◆ **SOURCE MATERIAL**:
--- START ---

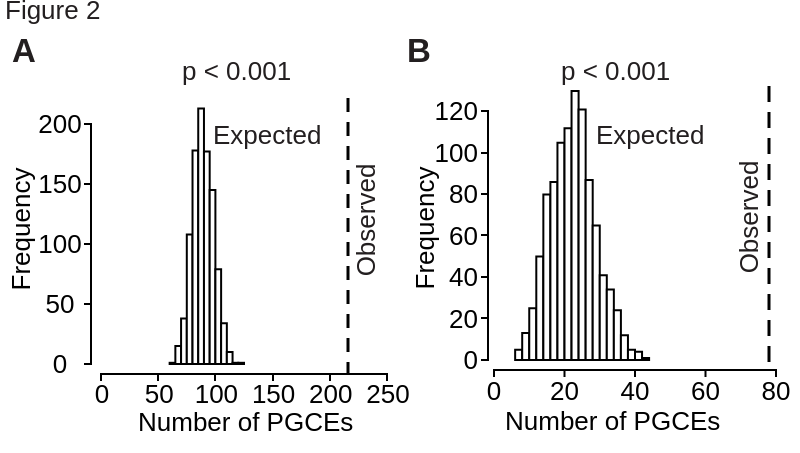
<!DOCTYPE html>
<html lang="en">
<head>
<meta charset="utf-8">
<title>Figure 2</title>
<style>
:root { --paper: #fff; --ink: #000; --note: #231f20; }
* { box-sizing: border-box; margin: 0; padding: 0; }
body { width: 800px; height: 453px; overflow: hidden; background: var(--paper); }
.figure {
  position: relative; width: 800px; height: 453px; overflow: hidden;
  display: grid; grid-template-columns: 400px 400px;
  font: 26px/26px "Liberation Sans", Arial, sans-serif;
  color: var(--ink); white-space: nowrap;
}
.caption { position: absolute; left: 5px; top: -3px; color: var(--note); }
.panel { position: relative; height: 453px; }
.plot { position: absolute; left: 0; top: 0; overflow: visible; fill: none; stroke: var(--ink); stroke-width: 2; }
.bars rect { fill: var(--paper); vector-effect: non-scaling-stroke; }
.observed-line { stroke-width: 3; }
.panel h2, .panel p { position: absolute; font-size: inherit; }
.panel h2 { font-size: 33px; line-height: 33px; top: 34px; color: var(--note); }
.panel .p-value, .panel .expected, .panel .observed { color: var(--note); }
.p-value { top: 58px; }
.expected { top: 122px; }
.panel .upright { transform: translate(-50%, -50%) rotate(-90deg); }
.y-ticks, .x-ticks { position: absolute; display: flex; justify-content: space-between; list-style: none; }
.y-ticks { flex-direction: column; }
.x-ticks li { width: 0; display: flex; justify-content: center; }

.a h2 { left: 12px; }
.a .p-value { left: 182px; }
.a .expected { left: 213px; }
.a .observed { left: 366px; top: 220px; }
.a .y-title { left: 21px; top: 229px; }
.a .x-title { left: 138px; top: 409px; }
.a .y-ticks { left: 37px; top: 111px; width: 46px; height: 266px; align-items: center; }
.a .x-ticks { left: 102px; top: 381px; width: 286px; }

.b h2 { left: 7px; }
.b .p-value { left: 161px; }
.b .expected { left: 196px; }
.b .observed { left: 349px; top: 217px; }
.b .y-title { left: 25px; top: 228px; }
.b .x-title { left: 105px; top: 408px; }
.b .y-ticks { left: 34px; top: 98px; width: 44px; height: 275px; align-items: flex-end; }
.b .x-ticks { left: 94px; top: 378px; width: 282px; }
</style>
</head>
<body>
<main class="figure">
  <h1 class="caption" style="font:inherit">Figure 2</h1>

  <section class="panel a">
    <svg class="plot" width="400" height="453" viewBox="0 0 400 453" aria-hidden="true">
      <g class="bars" transform="translate(101 364) scale(1.144 -1.2)">
        <rect x="60" width="5" height="1"/>
        <rect x="65" width="5" height="15"/>
        <rect x="70" width="5" height="38"/>
        <rect x="75" width="5" height="108"/>
        <rect x="80" width="5" height="178"/>
        <rect x="85" width="5" height="213"/>
        <rect x="90" width="5" height="177"/>
        <rect x="95" width="5" height="145"/>
        <rect x="100" width="5" height="79"/>
        <rect x="105" width="5" height="34"/>
        <rect x="110" width="5" height="10"/>
        <rect x="115" width="5" height="1"/>
        <rect x="120" width="5" height="1"/>
      </g>
      <path class="y-axis" d="M84 124H91V364H84M84 184H91M84 244H91M84 304H91"/>
      <path class="x-axis" d="M101 381V374H387V381M158 374V381M215 374V381M273 374V381M330 374V381"/>
      <line class="observed-line" x1="348" y1="98" x2="348" y2="374" stroke-dasharray="14 10"/>
    </svg>
    <h2>A</h2>
    <p class="p-value">p &lt; 0.001</p>
    <p class="expected">Expected</p>
    <p class="observed upright">Observed</p>
    <p class="y-title upright">Frequency</p>
    <ul class="y-ticks"><li>200</li><li>150</li><li>100</li><li>50</li><li>0</li></ul>
    <ul class="x-ticks"><li>0</li><li>50</li><li>100</li><li>150</li><li>200</li><li>250</li></ul>
    <p class="x-title">Number of PGCEs</p>
  </section>

  <section class="panel b">
    <svg class="plot" width="400" height="453" viewBox="0 0 400 453" aria-hidden="true">
      <g class="bars" transform="translate(94 360) scale(3.525 -2.07)">
        <rect x="6" width="2" height="5"/>
        <rect x="8" width="2" height="13"/>
        <rect x="10" width="2" height="25"/>
        <rect x="12" width="2" height="50"/>
        <rect x="14" width="2" height="80"/>
        <rect x="16" width="2" height="86"/>
        <rect x="18" width="2" height="105"/>
        <rect x="20" width="2" height="112"/>
        <rect x="22" width="2" height="130"/>
        <rect x="24" width="2" height="121"/>
        <rect x="26" width="2" height="87"/>
        <rect x="28" width="2" height="65"/>
        <rect x="30" width="2" height="41"/>
        <rect x="32" width="2" height="34"/>
        <rect x="34" width="2" height="24"/>
        <rect x="36" width="2" height="12"/>
        <rect x="38" width="2" height="5"/>
        <rect x="40" width="2" height="4"/>
        <rect x="42" width="2" height="1"/>
      </g>
      <path class="y-axis" d="M81 111H88V360H81M81 153H88M81 194H88M81 235H88M81 277H88M81 318H88"/>
      <path class="x-axis" d="M94 377V370H376V377M164.5 370V377M235 370V377M305.5 370V377"/>
      <line class="observed-line" x1="369" y1="86" x2="369" y2="370" stroke-dasharray="16 10"/>
    </svg>
    <h2>B</h2>
    <p class="p-value">p &lt; 0.001</p>
    <p class="expected">Expected</p>
    <p class="observed upright">Observed</p>
    <p class="y-title upright">Frequency</p>
    <ul class="y-ticks"><li>120</li><li>100</li><li>80</li><li>60</li><li>40</li><li>20</li><li>0</li></ul>
    <ul class="x-ticks"><li>0</li><li>20</li><li>40</li><li>60</li><li>80</li></ul>
    <p class="x-title">Number of PGCEs</p>
  </section>
</main>
</body>
</html>
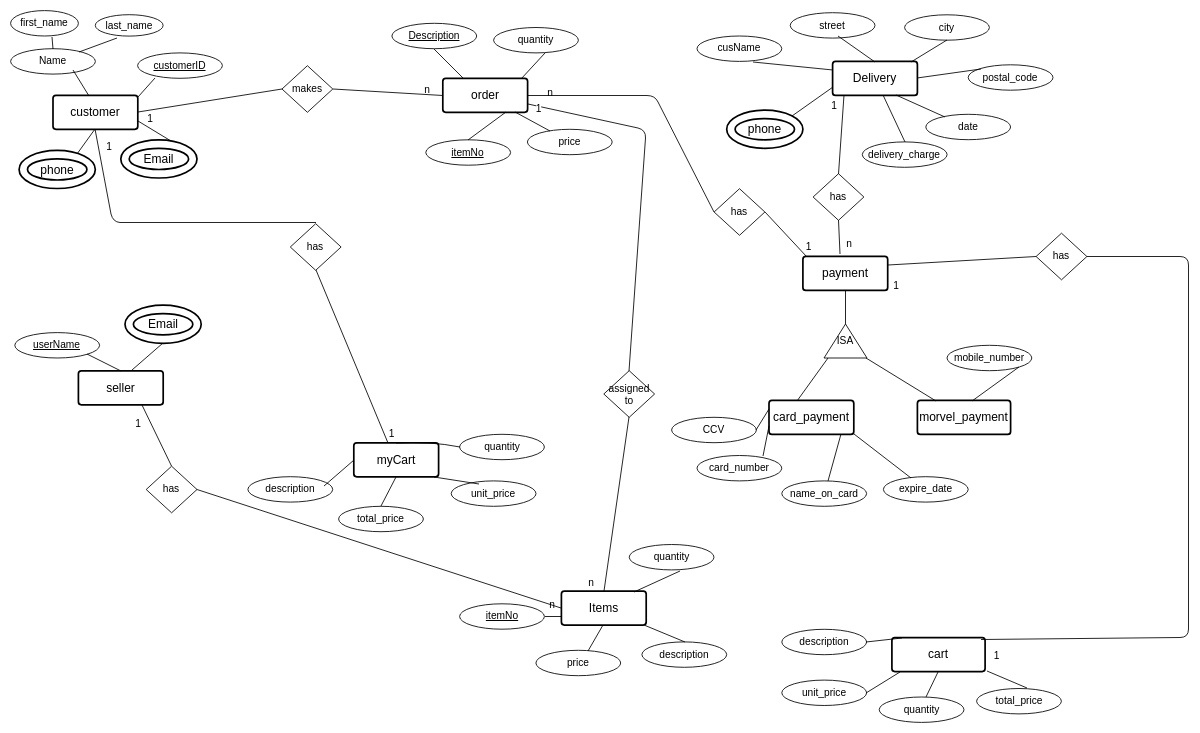
<!DOCTYPE html>
<html lang="en">
<head>
<meta charset="utf-8">
<title>Online shop entity relationship diagram</title>
<style>
:root { --ink: #000; --paper: #fff; }
* { box-sizing: border-box; }
html, body { margin: 0; background: var(--paper); }
.diagram { position: relative; width: 1200px; height: 733px; overflow: hidden; background: var(--paper); color: var(--ink); font: 10.2px/12px "Liberation Sans", Arial, sans-serif; }
.diagram > * { position: absolute; }
.label { left: var(--x); top: var(--y); transform: translate(-50%, -50%); text-align: center; white-space: nowrap; }
.key { text-decoration: underline; }
.entity, .multi { font-size: 12px; line-height: 14px; }
.gap { background: var(--paper); }
.shapes { left: 0; top: 0; fill: none; stroke: var(--ink); stroke-width: .85; }
.shapes .filled { fill: var(--paper); }
.shapes .bold { stroke-width: 1.7; }
</style>
</head>
<body>
<main class="diagram">
<svg class="shapes" width="1200" height="733" viewBox="0 0 1200 733" aria-hidden="true">
<defs>
<ellipse id="attribute" rx="42.4" ry="12.7"/>
<rect id="entity" x="-42.4" y="-17" width="84.8" height="34" rx="3"/>
<rect id="wide-entity" x="-46.6" y="-17" width="93.2" height="34" rx="3"/>
<g id="multi-attribute"><ellipse rx="38.1" ry="19.1"/><ellipse rx="29.7" ry="10.6"/></g>
<polygon id="relationship" points="-25.4,0 0,-23.3 25.4,0 0,23.3"/>
</defs>
<g id="attributes" class="filled">
<ellipse cx="44.5" cy="23.3" rx="33.9" ry="12.7"/>
<ellipse cx="129.2" cy="25.4" rx="33.9" ry="10.7"/>
<use href="#attribute" x="53" y="61.4"/>
<use href="#attribute" x="180" y="65.6"/>
<use href="#attribute" x="434.3" y="36"/>
<use href="#attribute" x="536" y="40.2"/>
<use href="#attribute" x="468.2" y="152.5"/>
<use href="#attribute" x="569.8" y="142"/>
<use href="#attribute" x="832.6" y="25.4"/>
<use href="#attribute" x="947" y="27.5"/>
<use href="#attribute" x="739.4" y="48.7"/>
<use href="#attribute" x="1010.6" y="77.5"/>
<use href="#attribute" x="968.2" y="127"/>
<use href="#attribute" x="904.7" y="154.6"/>
<use href="#attribute" x="714" y="430"/>
<use href="#attribute" x="739.4" y="468.2"/>
<use href="#attribute" x="824.2" y="493.6"/>
<use href="#attribute" x="925.8" y="489.4"/>
<use href="#attribute" x="989.4" y="358"/>
<use href="#attribute" x="57.2" y="345.3"/>
<use href="#attribute" x="290.3" y="489.4"/>
<use href="#attribute" x="381" y="519"/>
<use href="#attribute" x="493.6" y="493.6"/>
<use href="#attribute" x="502" y="447"/>
<use href="#attribute" x="671.6" y="557.2"/>
<use href="#attribute" x="502" y="616.5"/>
<use href="#attribute" x="578.3" y="663"/>
<use href="#attribute" x="684.3" y="654.6"/>
<use href="#attribute" x="824.2" y="642"/>
<use href="#attribute" x="824.2" y="692.8"/>
<use href="#attribute" x="921.6" y="709.7"/>
<use href="#attribute" x="1019" y="701.2"/>
</g>
<g id="multi-attributes" class="filled bold">
<use href="#multi-attribute" x="57.2" y="169.4"/>
<use href="#multi-attribute" x="158.9" y="158.9"/>
<use href="#multi-attribute" x="764.8" y="129.2"/>
<use href="#multi-attribute" x="163.1" y="324.2"/>
</g>
<g id="entities" class="filled bold">
<use href="#entity" x="95.4" y="112.3"/>
<use href="#entity" x="485.2" y="95.3"/>
<use href="#entity" x="875" y="78.4"/>
<use href="#entity" x="845.3" y="273.4"/>
<use href="#entity" x="811.4" y="417.4"/>
<use href="#wide-entity" x="964" y="417.4"/>
<use href="#entity" x="120.8" y="387.8"/>
<use href="#entity" x="396.2" y="459.8"/>
<use href="#entity" x="603.8" y="608.1"/>
<use href="#wide-entity" x="938.5" y="654.6"/>
</g>
<g id="attribute-lines">
<path d="M52 37L53 49M117 38L79 52M73 70L89 96M155 78L138 97M95 129L77 154M138 121L171 141"/>
<path d="M434 49L464 79M545 53L521 79M506 112L468 140M515 112L550 131"/>
<path d="M838 36L875 62M947 40L911 62M753 62L833 70M833 87L792 116M917 78L981 69M896 95L945 117M883 95L905 142"/>
<path d="M87 354L121 371M163 343L132 370"/>
<path d="M354 460L324 486M396 477L381 506M434 477L479 484M396 443Q430 441 460 447"/>
<path d="M680 571L634 592M545 616.5H561M603 625L588 651M644 625L685 642"/>
<path d="M756 430L769 409M769 426L763 456M841 434L828 481M854 434L911 478M1019 367L972 401"/>
<path d="M866 642L902 638M866 693L900 672M938 672L926 697M987 671L1027 688"/>
</g>
<g id="relationship-lines">
<path d="M138 112L282 89M333 89L443 95.5"/>
<path d="M95 129L111 214Q113 222 120 222.5H316M316 270L388 443"/>
<path d="M528 95.5H647Q655 95.5 658 102L714 212M765 212L807 257"/>
<path d="M528 104L638 128Q646 130 645.5 138L629 371M629 417L604 591"/>
<path d="M844 95L838.5 174M838.5 220L840 254"/>
<path d="M888 265L1036 256.5M1087 256.5H1180Q1188.5 256.5 1188.5 265V629Q1188.5 637.5 1180 637.5L981 639.5"/>
<path d="M845.5 290V324M828 358L797 401M866 358L936 401"/>
<path d="M142 405L171.5 466M197 489.5L561 608"/>
</g>
<g id="relationships" class="filled">
<use href="#relationship" x="307.4" y="89"/>
<use href="#relationship" x="315.7" y="247"/>
<use href="#relationship" x="739.5" y="212"/>
<use href="#relationship" x="838.5" y="197"/>
<use href="#relationship" x="1061.5" y="256.5"/>
<use href="#relationship" x="629.2" y="394"/>
<use href="#relationship" x="171.6" y="489.5"/>
<polygon points="845.5,324 867,358 824,358"/>
</g>
</svg>

<!-- Customer -->
<div class="label" style="--x:44px;--y:23px">first_name</div>
<div class="label" style="--x:129px;--y:26px">last_name</div>
<div class="label" style="--x:52.5px;--y:61px">Name</div>
<div class="label key" style="--x:179.5px;--y:66px">customerID</div>
<div class="label multi" style="--x:57px;--y:170px">phone</div>
<div class="label multi" style="--x:158.5px;--y:159px">Email</div>
<div class="label entity" style="--x:95px;--y:112px">customer</div>
<!-- Order -->
<div class="label key" style="--x:434px;--y:36px">Description</div>
<div class="label" style="--x:535.5px;--y:40px">quantity</div>
<div class="label key" style="--x:467.5px;--y:153px">itemNo</div>
<div class="label" style="--x:569.5px;--y:142px">price</div>
<div class="label entity" style="--x:485px;--y:95px">order</div>
<!-- Delivery -->
<div class="label" style="--x:832px;--y:26px">street</div>
<div class="label" style="--x:946.5px;--y:28px">city</div>
<div class="label" style="--x:739px;--y:48px">cusName</div>
<div class="label" style="--x:1010px;--y:78px">postal_code</div>
<div class="label" style="--x:968px;--y:127px">date</div>
<div class="label" style="--x:904px;--y:155px">delivery_charge</div>
<div class="label multi" style="--x:764.5px;--y:129px">phone</div>
<div class="label entity" style="--x:874.5px;--y:78px">Delivery</div>
<!-- Payment and its subtypes -->
<div class="label entity" style="--x:845px;--y:273px">payment</div>
<div class="label" style="--x:713.5px;--y:430px">CCV</div>
<div class="label" style="--x:739px;--y:468px">card_number</div>
<div class="label" style="--x:824px;--y:494px">name_on_card</div>
<div class="label" style="--x:925.5px;--y:489px">expire_date</div>
<div class="label" style="--x:989px;--y:358px">mobile_number</div>
<div class="label entity" style="--x:811px;--y:417px">card_payment</div>
<div class="label entity" style="--x:963.5px;--y:417px">morvel_payment</div>
<!-- Seller -->
<div class="label key" style="--x:56.5px;--y:345px">userName</div>
<div class="label multi" style="--x:163px;--y:324px">Email</div>
<div class="label entity" style="--x:120.5px;--y:388px">seller</div>
<!-- My cart -->
<div class="label" style="--x:290px;--y:489px">description</div>
<div class="label" style="--x:380.5px;--y:519px">total_price</div>
<div class="label" style="--x:493px;--y:494px">unit_price</div>
<div class="label" style="--x:502px;--y:447px">quantity</div>
<div class="label entity" style="--x:396px;--y:460px">myCart</div>
<!-- Items -->
<div class="label" style="--x:671.5px;--y:557px">quantity</div>
<div class="label key" style="--x:502px;--y:616px">itemNo</div>
<div class="label" style="--x:578px;--y:663px">price</div>
<div class="label" style="--x:684px;--y:655px">description</div>
<div class="label entity" style="--x:603.5px;--y:608px">Items</div>
<!-- Cart -->
<div class="label" style="--x:824px;--y:642px">description</div>
<div class="label" style="--x:824px;--y:693px">unit_price</div>
<div class="label" style="--x:921.5px;--y:710px">quantity</div>
<div class="label" style="--x:1019px;--y:701px">total_price</div>
<div class="label entity" style="--x:938px;--y:654px">cart</div>
<!-- Relationships -->
<div class="label" style="--x:307px;--y:89px">makes</div>
<div class="label" style="--x:315px;--y:247px">has</div>
<div class="label" style="--x:739px;--y:212px">has</div>
<div class="label" style="--x:838px;--y:197px">has</div>
<div class="label" style="--x:1061px;--y:256px">has</div>
<div class="label" style="--x:629px;--y:395px">assigned<br>to</div>
<div class="label" style="--x:171px;--y:489px">has</div>
<div class="label" style="--x:845px;--y:341px">ISA</div>
<!-- Cardinalities -->
<div class="label" style="--x:150px;--y:119px">1</div>
<div class="label" style="--x:109px;--y:147px">1</div>
<div class="label" style="--x:427px;--y:90px">n</div>
<div class="label" style="--x:550px;--y:93px">n</div>
<div class="label gap" style="--x:538.5px;--y:109px">1</div>
<div class="label" style="--x:834px;--y:106px">1</div>
<div class="label" style="--x:808.5px;--y:247px">1</div>
<div class="label" style="--x:849px;--y:244px">n</div>
<div class="label" style="--x:896px;--y:286px">1</div>
<div class="label" style="--x:138px;--y:424px">1</div>
<div class="label" style="--x:391.5px;--y:434px">1</div>
<div class="label" style="--x:591px;--y:583px">n</div>
<div class="label" style="--x:552px;--y:605px">n</div>
<div class="label" style="--x:996.5px;--y:656px">1</div>
</main>
</body>
</html>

--- END ---

◆ **PROBLEM**:
Only lines with the word "paper" go in the answer. Take them all from the entries above.

◆ **EXERCISE SOLUTION**:
:root { --paper: #fff; --ink: #000; --note: #231f20; }
body { width: 800px; height: 453px; overflow: hidden; background: var(--paper); }
.bars rect { fill: var(--paper); vector-effect: non-scaling-stroke; }
:root { --ink: #000; --paper: #fff; }
html, body { margin: 0; background: var(--paper); }
.diagram { position: relative; width: 1200px; height: 733px; overflow: hidden; background: var(--paper); color: var(--ink); font: 10.2px/12px "Liberation Sans", Arial, sans-serif; }
.gap { background: var(--paper); }
.shapes .filled { fill: var(--paper); }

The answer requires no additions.